Action item — All lines holding the word "band" should be located in the records and copied.

Saved entries:

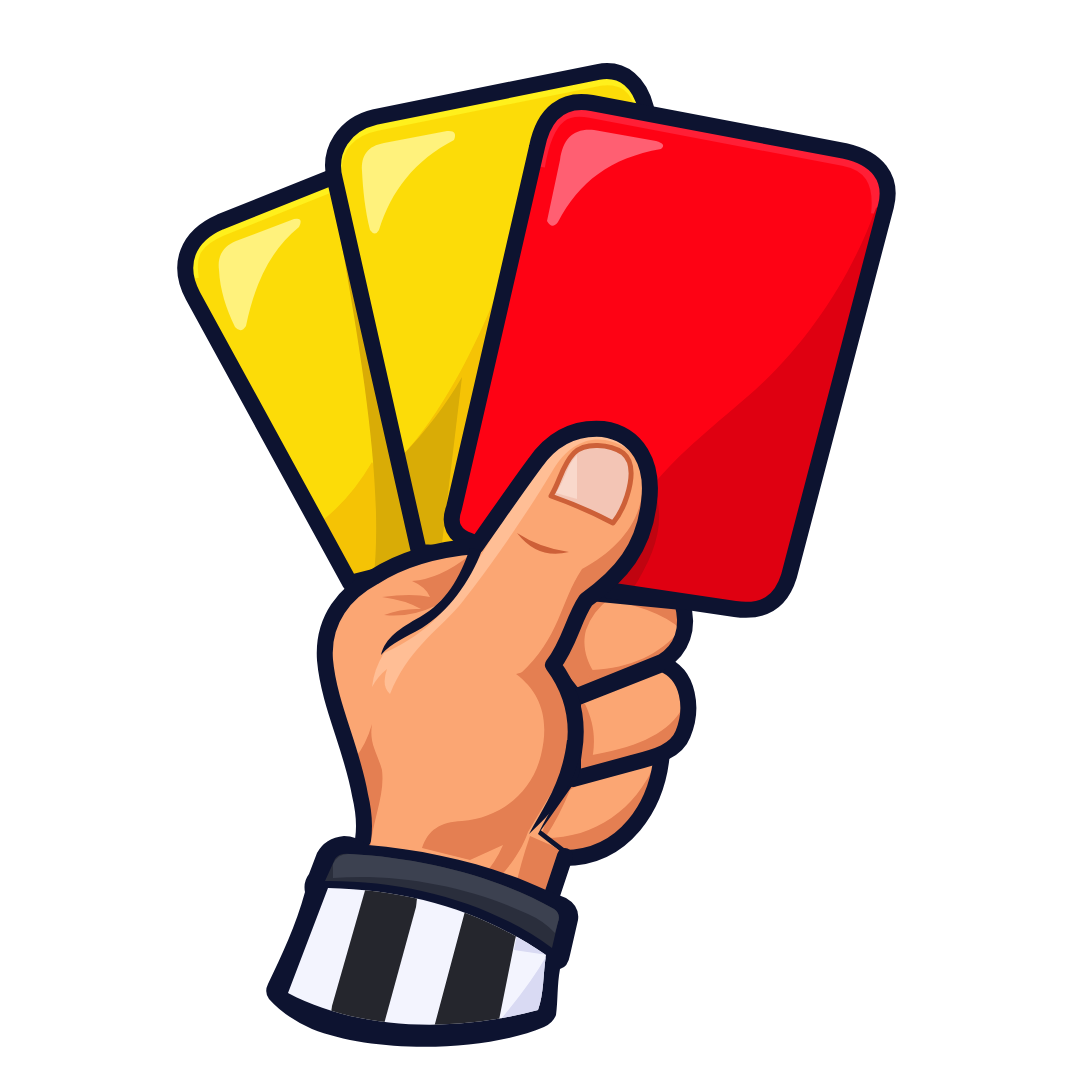
<!DOCTYPE html>
<html lang="en">
<head>
<meta charset="utf-8">
<title>Referee hand with cards</title>
<style>
:root {
  --paper: #ffffff;
  --ink: #0d1330;
  --yellow: #fcdc08;
  --yellow-edge: #fff01c;
  --yellow-shade: #f5c305;
  --yellow-deep: #d9ac06;
  --yellow-shine: #fff27c;
  --red: #fe0214;
  --red-edge: #ff1f36;
  --red-shade: #df0011;
  --red-deep: #c00410;
  --red-shine: #ff5f72;
  --skin: #fba673;
  --skin-light: #ffbe95;
  --skin-shade: #e47f52;
  --skin-line: #cd6038;
  --nail: #f3c5b5;
  --nail-light: #f9d8cb;
  --band: #2a2e3c;
  --band-light: #3c4150;
  --stripe: #25262d;
  --cloth: #f3f4fe;
  --cloth-shade: #d9daf3;
}
html, body { margin: 0; background: var(--paper); }
body { width: 1072px; height: 1072px; overflow: hidden; }
svg { display: block; }
.outline { fill: none; stroke: var(--ink); stroke-width: 16; stroke-linejoin: round; stroke-linecap: round; }
.crease { fill: none; stroke: var(--ink); stroke-width: 10; stroke-linecap: round; }
.ink { fill: var(--ink); }
.yellow { fill: var(--yellow); }
.yellow-edge { fill: none; stroke: var(--yellow-edge); stroke-width: 28; }
.yellow-shade { fill: var(--yellow-shade); }
.yellow-deep { fill: var(--yellow-deep); }
.yellow-shine { fill: var(--yellow-shine); }
.red { fill: var(--red); }
.red-edge { fill: none; stroke: var(--red-edge); stroke-width: 30; }
.red-shade { fill: var(--red-shade); }
.red-deep { fill: var(--red-deep); }
.red-shine { fill: var(--red-shine); }
.skin { fill: var(--skin); }
.skin-light { fill: var(--skin-light); }
.skin-shade { fill: var(--skin-shade); }
.skin-line { fill: var(--skin-line); }
.nail { fill: var(--nail); stroke: var(--skin-line); stroke-width: 5; stroke-linejoin: round; }
.nail-light { fill: var(--nail-light); }
.band { fill: var(--band); }
.band-light { fill: var(--band-light); }
.stripe { fill: var(--stripe); }
.cloth { fill: var(--cloth); }
.cloth-shade { fill: var(--cloth-shade); }
</style>
</head>
<body>
<svg width="1072" height="1072" viewBox="0 0 1072 1072" role="img" aria-label="Referee hand holding up two yellow cards and a red card">
  <defs>
    <path id="back-card" d="M350 583L193 296C176 264 188 236 220 222L340 174L440 560Z"/>
    <path id="middle-card" d="M419 552L335 180C327 150 345 124 375 117L598 72C624 67 640 84 646 108L560 560Z"/>
    <path id="red-card" d="M537 147C544 112 564 98 592 103L845 151C877 158 893 178 886 206L789 576C781 602 764 613 735 609L600 589L470 541C454 536 448 524 454 508Z"/>
    <path id="upper-finger" d="M560 590L682 602C690 628 682 650 662 662L575 697L550 665Z"/>
    <path id="middle-finger" d="M573 699L662 664C690 674 693 710 683 734C676 752 655 757 632 763L573 779Z"/>
    <path id="lower-finger" d="M568 778L662 752C658 806 624 858 564 858L530 832Z"/>
    <path id="hand" d="M363 848Q366 820 360 795C352 748 329 705 325 660C322 619 346 592 374 577C405 557 440 549 476 546C498 515 515 490 535 463C553 437 576 427 603 429C638 434 654 464 649 502C644 548 621 575 586 600C573 619 570 643 553 665C573 692 579 722 574 752C570 780 552 806 538 834L566 856L552 905Z"/>
    <path id="sleeve" d="M328 888C410 890 480 910 546 955C543 974 544 994 538 1010C450 1034 356 1029 288 993Z"/>
    <clipPath id="back-card-clip"><use href="#back-card"/></clipPath>
    <clipPath id="middle-card-clip"><use href="#middle-card"/></clipPath>
    <clipPath id="red-card-clip"><use href="#red-card"/></clipPath>
    <clipPath id="hand-clip"><use href="#hand"/></clipPath>
    <clipPath id="upper-finger-clip"><use href="#upper-finger"/></clipPath>
    <clipPath id="middle-finger-clip"><use href="#middle-finger"/></clipPath>
    <clipPath id="lower-finger-clip"><use href="#lower-finger"/></clipPath>
    <clipPath id="sleeve-clip"><use href="#sleeve"/></clipPath>
  </defs>

  <g id="yellow-card-back">
    <use href="#back-card" class="yellow"/>
    <g clip-path="url(#back-card-clip)">
      <path class="yellow-edge" d="M185 280C180 250 190 235 220 222L345 172"/>
      <path class="yellow-shade" d="M318 524Q350 500 372 462L430 560L350 590Z"/>
      <path class="yellow-deep" d="M341 240L420 560L372 590C386 500 362 360 341 240Z"/>
    </g>
    <path class="yellow-shine" d="M219 270C217 255 224 246 236 241L294 219Q304 217 299 227C270 250 254 286 246 326Q241 334 235 327C226 308 220 290 219 270Z"/>
    <use href="#back-card" class="outline"/>
  </g>

  <g id="yellow-card-middle">
    <use href="#middle-card" class="yellow"/>
    <g clip-path="url(#middle-card-clip)">
      <path class="yellow-edge" d="M328 175C325 140 350 122 375 117L598 72Q640 66 650 110"/>
      <path class="yellow-shade" d="M402 456C440 415 474 352 500 285L480 560H424Z"/>
      <path class="yellow-deep" d="M402 456C425 432 446 405 462 377L441 552H424Z"/>
    </g>
    <path class="yellow-shine" d="M362 171C361 155 368 146 384 143L447 131Q458 130 454 140C415 160 391 191 379 230Q375 237 370 230C365 210 363 190 362 171Z"/>
    <use href="#middle-card" class="outline"/>
  </g>

  <g id="fingers">
    <g id="finger-lower">
      <use href="#lower-finger" class="skin"/>
      <path clip-path="url(#lower-finger-clip)" class="skin-shade" d="M560 778L620 764Q590 776 570 790Q560 815 545 838C595 838 635 810 656 762L670 800L570 870H530Z"/>
      <use href="#lower-finger" class="outline"/>
    </g>
    <g id="finger-middle">
      <use href="#middle-finger" class="skin"/>
      <g clip-path="url(#middle-finger-clip)">
        <path class="skin-shade" d="M570 700L585 704C595 725 597 745 589 772L570 780Z"/>
        <path class="skin-shade" d="M660 668C680 682 683 705 680 712C665 735 635 748 586 756L582 774L660 760L694 720L685 670Z"/>
      </g>
      <use href="#middle-finger" class="outline"/>
    </g>
    <g id="finger-upper">
      <use href="#upper-finger" class="skin"/>
      <g clip-path="url(#upper-finger-clip)">
        <path class="skin-shade" d="M560 590L610 598Q592 612 586 630C582 645 586 660 594 672L575 700L550 665Z"/>
        <path class="skin-shade" d="M592 670C630 668 660 655 682 628L690 660L578 700Z"/>
        <path class="skin-shade" d="M610 596L690 602V640Q672 612 610 600Z"/>
      </g>
      <use href="#upper-finger" class="outline"/>
    </g>
  </g>

  <g id="card-red">
    <use href="#red-card" class="red"/>
    <g clip-path="url(#red-card-clip)">
      <path class="red-edge" d="M530 165C540 105 565 98 592 103L845 151Q892 160 886 215"/>
      <path class="red-shade" d="M876 208C852 275 810 340 755 390C715 425 680 452 654 484L600 595L760 620L800 580L890 200Z"/>
      <path class="red-deep" d="M650 480C668 515 658 550 632 590L600 585Z"/>
    </g>
    <path class="red-shine" d="M560 160C563 138 574 128 594 130L656 141Q667 144 661 149C610 158 579 182 558 222Q552 230 547 221Z"/>
    <use href="#red-card" class="outline"/>
  </g>

  <g id="thumb-and-palm">
    <use href="#hand" class="skin"/>
    <g clip-path="url(#hand-clip)">
      <path class="skin-light" d="M384 653C432 632 452 603 472 570C490 540 520 492 548 458C570 430 610 424 636 456L626 448C600 432 572 438 553 470C520 525 480 580 459 606C435 633 408 650 390 694Q381 686 387 669Q378 676 372 687Q374 669 384 653Z"/>
      <path class="skin-shade" d="M641 468C650 512 622 548 582 569C560 602 560 638 520 674L550 668L590 603L660 550V460Z"/>
      <path class="skin-shade" d="M516 674L556 663C578 695 582 730 574 755L528 832C520 855 506 870 492 886L480 880Q496 862 503 845L470 860L422 848C428 830 440 822 462 821C500 818 532 793 541 755C550 718 540 692 516 674Z"/>
      <path class="skin-shade" d="M372 724C369 744 377 752 382 770C385 794 374 816 370 848H355V758Q366 745 372 724Z"/>
      <path class="skin-shade" d="M412 581Q440 579 470 555L462 580L435 606Q410 618 384 615Q402 608 421 609Q405 600 382 597Q412 593 430 597Q426 587 412 581Z"/>
      <path class="skin-shade" d="M530 836L562 850L550 900L515 890Q520 865 530 836Z"/>
    </g>
    <path class="skin-line" d="M517 533Q540 548 569 552Q538 560 517 533Z"/>
    <path class="nail" d="M551 496C560 482 562 465 574 453C585 442 610 444 623 453C634 462 632 480 627 496Q622 512 613 523Q585 508 551 496Z"/>
    <path class="nail-light" d="M556 493C565 480 567 465 577 455V499Z"/>
    <path class="outline" d="M363 840Q366 820 360 795C352 748 329 705 325 660C322 619 346 592 374 577C405 557 440 549 476 546C498 515 515 490 535 463C553 437 576 427 603 429C638 434 654 464 649 502C644 548 621 575 586 600C573 619 570 643 553 665C573 692 579 722 574 752L571 774"/>
    <path class="ink" d="M567 740H582C580 776 558 808 529 834C543 808 562 783 567 740Z"/>
    <path class="ink" d="M470 548L482 550C470 582 448 612 422 628C405 638 392 642 381 655C385 638 400 628 420 617C446 602 460 578 470 548Z"/>
    <path class="outline" d="M565 856L551 898"/>
  </g>

  <g id="cuff">
    <path class="ink" d="M305 892Q303 882 309 874L317 853Q325 838 344 836Q356 836 368 845C430 850 495 866 546 890L566 898Q580 906 578 920L570 955Q568 967 560 969C557 985 558 1001 556 1015Q553 1023 544 1027C485 1052 375 1054 312 1029Q285 1017 269 999Q264 992 268 984C282 955 296 925 305 892Z"/>
    <path class="band" d="M325 881L335 859Q339 853 350 854C425 858 500 878 554 909Q561 914 558 922L552 948C490 902 405 880 325 881Z"/>
    <path class="band-light" d="M333 864Q338 853 350 854C425 858 500 878 554 909Q561 914 558 922L555 933Q544 921 528 914C470 887 400 873 333 878Z"/>
    <use href="#sleeve" class="cloth"/>
    <g clip-path="url(#sleeve-clip)">
      <path class="stripe" d="M368 880L418 890L416 907L381 1035H328L332 1006Z"/>
      <path class="stripe" d="M468 900L520 920L515 940L496 1035H432L436 1020Z"/>
      <path class="cloth-shade" d="M518 930L560 950L545 1025H496Q530 985 547 955L514 950Z"/>
    </g>
  </g>
</svg>
</body>
</html>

Written reply —
  --band: #2a2e3c;
  --band-light: #3c4150;
.band { fill: var(--band); }
.band-light { fill: var(--band-light); }
    <path class="band" d="M325 881L335 859Q339 853 350 854C425 858 500 878 554 909Q561 914 558 922L552 948C490 902 405 880 325 881Z"/>
    <path class="band-light" d="M333 864Q338 853 350 854C425 858 500 878 554 909Q561 914 558 922L555 933Q544 921 528 914C470 887 400 873 333 878Z"/>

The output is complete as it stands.